__Data for analysis__
BEGIN
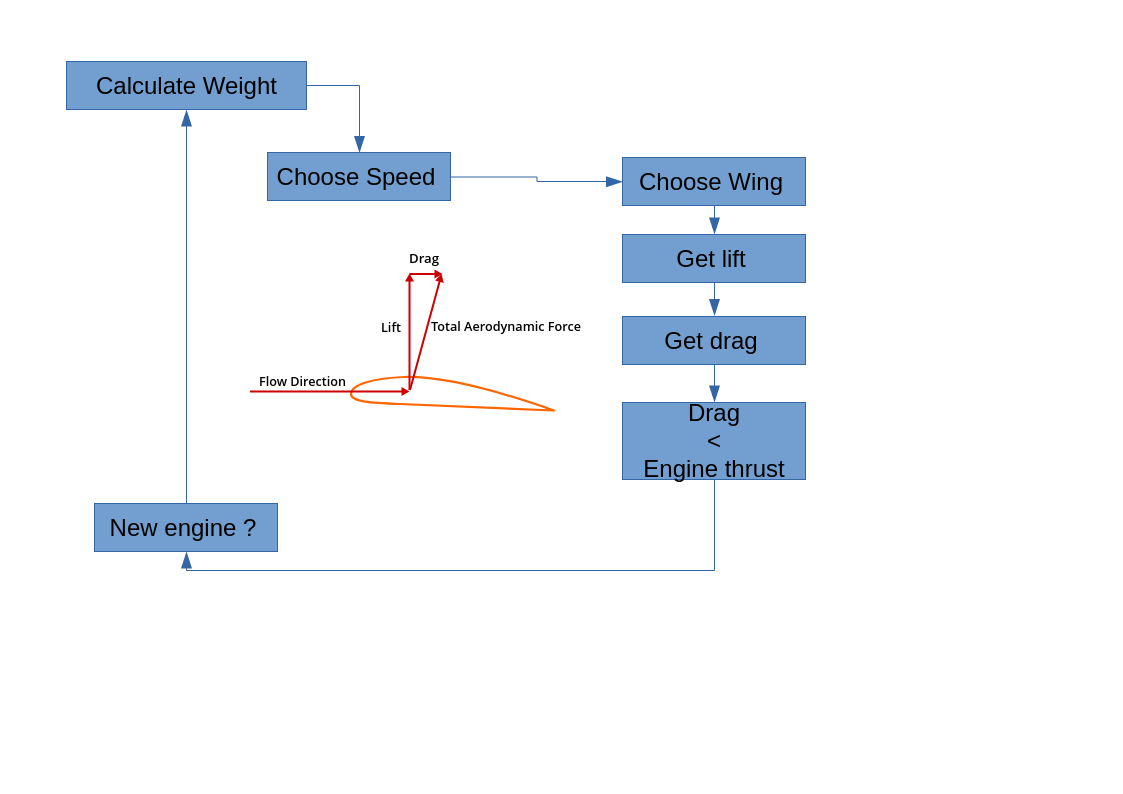
<!DOCTYPE html>
<html lang="en">
<head>
<meta charset="utf-8">
<title>Aircraft sizing loop</title>
<style>
:root {
  --box: #729fcf;
  --line: #3465a4;
  --force: #cc0000;
  --wing: #ff6600;
  --ink: #000;
  --paper: #fff;
}
* { box-sizing: border-box; margin: 0; }
html, body { width: 1123px; height: 794px; overflow: hidden; background: var(--paper); }
.chart { position: relative; width: 1123px; height: 794px; overflow: hidden; }
.drawing { position: absolute; left: 0; top: 0; }
.step {
  position: absolute;
  display: flex; align-items: center; justify-content: center;
  width: 184px; height: 49px;
  background: var(--box); border: 1px solid var(--line);
  color: var(--ink);
  font: 24px/28px "Liberation Sans", Arial, sans-serif;
  text-align: center; white-space: nowrap;
}
.weight { left: 66px; top: 61px; width: 241px; }
.speed { left: 267px; top: 152px; padding-right: 6px; }
.wing { left: 622px; top: 157px; padding-right: 6px; }
.lift { left: 622px; top: 234px; padding-right: 6px; }
.drag { left: 622px; top: 316px; padding-right: 6px; }
.compare { left: 622px; top: 402px; height: 78px; }
.engine { left: 94px; top: 503px; padding-right: 6px; }
.connectors { fill: none; stroke: var(--line); stroke-width: 1; }
.heads { fill: var(--line); }
.forces { stroke: var(--force); stroke-width: 2; }
.force-heads { fill: var(--force); }
.airfoil { fill: none; stroke: var(--wing); stroke-width: 2.2; stroke-linejoin: round; }
.labels { font: 600 13px "Open Sans", "Noto Sans", sans-serif; fill: var(--ink); }
</style>
</head>
<body>
<main class="chart">
  <svg class="drawing" width="1123" height="794" viewBox="0 0 1123 794" role="img" aria-label="Step connectors and forces on an airfoil">
    <defs>
      <polygon id="head" points="0,0 -5.5,-17 5.5,-17"/>
      <polygon id="force-head" points="0,0 -4.5,-8 4.5,-8"/>
    </defs>
    <g class="connectors">
      <polyline points="307,85.5 359.5,85.5 359.5,140"/>
      <polyline points="451,177 537,177 537,181.5 610,181.5"/>
      <line x1="714.5" y1="206" x2="714.5" y2="222"/>
      <line x1="714.5" y1="283" x2="714.5" y2="304"/>
      <line x1="714.5" y1="364" x2="714.5" y2="390"/>
      <polyline points="714.5,480 714.5,570.5 186.5,570.5 186.5,564"/>
      <line x1="186.5" y1="503" x2="186.5" y2="122"/>
    </g>
    <g class="heads">
      <use href="#head" transform="translate(359.5 153)"/>
      <use href="#head" transform="translate(623 181.8) rotate(-90)"/>
      <use href="#head" transform="translate(714.5 234.5)"/>
      <use href="#head" transform="translate(714.5 316)"/>
      <use href="#head" transform="translate(714.5 402.5)"/>
      <use href="#head" transform="translate(186.5 551.5) rotate(180)"/>
      <use href="#head" transform="translate(186.5 109.5) rotate(180)"/>
    </g>
    <path class="airfoil" d="M554 410.5 C510 395 450 376 405 377 C372 378 351 385 351 394 C351 402 372 403 400 404 Z"/>
    <g class="forces">
      <line x1="250" y1="391.5" x2="403" y2="391.5"/>
      <line x1="409.5" y1="390" x2="409.5" y2="280"/>
      <line x1="409.5" y1="274" x2="436" y2="274"/>
      <line x1="410" y1="390" x2="440" y2="280"/>
    </g>
    <g class="force-heads">
      <use href="#force-head" transform="translate(409.5 391.5) rotate(-90)"/>
      <use href="#force-head" transform="translate(409.5 273.5) rotate(180)"/>
      <use href="#force-head" transform="translate(442.5 274) rotate(-90)"/>
      <use href="#force-head" transform="translate(441.5 274) rotate(195)"/>
    </g>
    <g class="labels">
      <text x="409" y="263" textLength="30" lengthAdjust="spacingAndGlyphs">Drag</text>
      <text x="381" y="332" textLength="20" lengthAdjust="spacingAndGlyphs">Lift</text>
      <text x="431" y="331" textLength="150" lengthAdjust="spacingAndGlyphs">Total Aerodynamic Force</text>
      <text x="259" y="386" textLength="87" lengthAdjust="spacingAndGlyphs">Flow Direction</text>
    </g>
  </svg>
  <div class="step weight">Calculate Weight</div>
  <div class="step speed">Choose Speed</div>
  <div class="step wing">Choose Wing</div>
  <div class="step lift">Get lift</div>
  <div class="step drag">Get drag</div>
  <div class="step compare">Drag<br>&lt;<br>Engine thrust</div>
  <div class="step engine">New engine ?</div>
</main>
</body>
</html>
END
__Action item__
Would you retype every record above exactly, leaving out the pictures?

__Exercise answer__
<!DOCTYPE html>
<html lang="en">
<head>
<meta charset="utf-8">
<title>Aircraft sizing loop</title>
<style>
:root {
  --box: #729fcf;
  --line: #3465a4;
  --force: #cc0000;
  --wing: #ff6600;
  --ink: #000;
  --paper: #fff;
}
* { box-sizing: border-box; margin: 0; }
html, body { width: 1123px; height: 794px; overflow: hidden; background: var(--paper); }
.chart { position: relative; width: 1123px; height: 794px; overflow: hidden; }
.drawing { position: absolute; left: 0; top: 0; }
.step {
  position: absolute;
  display: flex; align-items: center; justify-content: center;
  width: 184px; height: 49px;
  background: var(--box); border: 1px solid var(--line);
  color: var(--ink);
  font: 24px/28px "Liberation Sans", Arial, sans-serif;
  text-align: center; white-space: nowrap;
}
.weight { left: 66px; top: 61px; width: 241px; }
.speed { left: 267px; top: 152px; padding-right: 6px; }
.wing { left: 622px; top: 157px; padding-right: 6px; }
.lift { left: 622px; top: 234px; padding-right: 6px; }
.drag { left: 622px; top: 316px; padding-right: 6px; }
.compare { left: 622px; top: 402px; height: 78px; }
.engine { left: 94px; top: 503px; padding-right: 6px; }
.connectors { fill: none; stroke: var(--line); stroke-width: 1; }
.heads { fill: var(--line); }
.forces { stroke: var(--force); stroke-width: 2; }
.force-heads { fill: var(--force); }
.airfoil { fill: none; stroke: var(--wing); stroke-width: 2.2; stroke-linejoin: round; }
.labels { font: 600 13px "Open Sans", "Noto Sans", sans-serif; fill: var(--ink); }
</style>
</head>
<body>
<main class="chart">
  <svg class="drawing" width="1123" height="794" viewBox="0 0 1123 794" role="img" aria-label="Step connectors and forces on an airfoil">
    <defs>
      <polygon id="head" points="0,0 -5.5,-17 5.5,-17"/>
      <polygon id="force-head" points="0,0 -4.5,-8 4.5,-8"/>
    </defs>
    <g class="connectors">
      <polyline points="307,85.5 359.5,85.5 359.5,140"/>
      <polyline points="451,177 537,177 537,181.5 610,181.5"/>
      <line x1="714.5" y1="206" x2="714.5" y2="222"/>
      <line x1="714.5" y1="283" x2="714.5" y2="304"/>
      <line x1="714.5" y1="364" x2="714.5" y2="390"/>
      <polyline points="714.5,480 714.5,570.5 186.5,570.5 186.5,564"/>
      <line x1="186.5" y1="503" x2="186.5" y2="122"/>
    </g>
    <g class="heads">
      <use href="#head" transform="translate(359.5 153)"/>
      <use href="#head" transform="translate(623 181.8) rotate(-90)"/>
      <use href="#head" transform="translate(714.5 234.5)"/>
      <use href="#head" transform="translate(714.5 316)"/>
      <use href="#head" transform="translate(714.5 402.5)"/>
      <use href="#head" transform="translate(186.5 551.5) rotate(180)"/>
      <use href="#head" transform="translate(186.5 109.5) rotate(180)"/>
    </g>
    <path class="airfoil" d="M554 410.5 C510 395 450 376 405 377 C372 378 351 385 351 394 C351 402 372 403 400 404 Z"/>
    <g class="forces">
      <line x1="250" y1="391.5" x2="403" y2="391.5"/>
      <line x1="409.5" y1="390" x2="409.5" y2="280"/>
      <line x1="409.5" y1="274" x2="436" y2="274"/>
      <line x1="410" y1="390" x2="440" y2="280"/>
    </g>
    <g class="force-heads">
      <use href="#force-head" transform="translate(409.5 391.5) rotate(-90)"/>
      <use href="#force-head" transform="translate(409.5 273.5) rotate(180)"/>
      <use href="#force-head" transform="translate(442.5 274) rotate(-90)"/>
      <use href="#force-head" transform="translate(441.5 274) rotate(195)"/>
    </g>
    <g class="labels">
      <text x="409" y="263" textLength="30" lengthAdjust="spacingAndGlyphs">Drag</text>
      <text x="381" y="332" textLength="20" lengthAdjust="spacingAndGlyphs">Lift</text>
      <text x="431" y="331" textLength="150" lengthAdjust="spacingAndGlyphs">Total Aerodynamic Force</text>
      <text x="259" y="386" textLength="87" lengthAdjust="spacingAndGlyphs">Flow Direction</text>
    </g>
  </svg>
  <div class="step weight">Calculate Weight</div>
  <div class="step speed">Choose Speed</div>
  <div class="step wing">Choose Wing</div>
  <div class="step lift">Get lift</div>
  <div class="step drag">Get drag</div>
  <div class="step compare">Drag<br>&lt;<br>Engine thrust</div>
  <div class="step engine">New engine ?</div>
</main>
</body>
</html>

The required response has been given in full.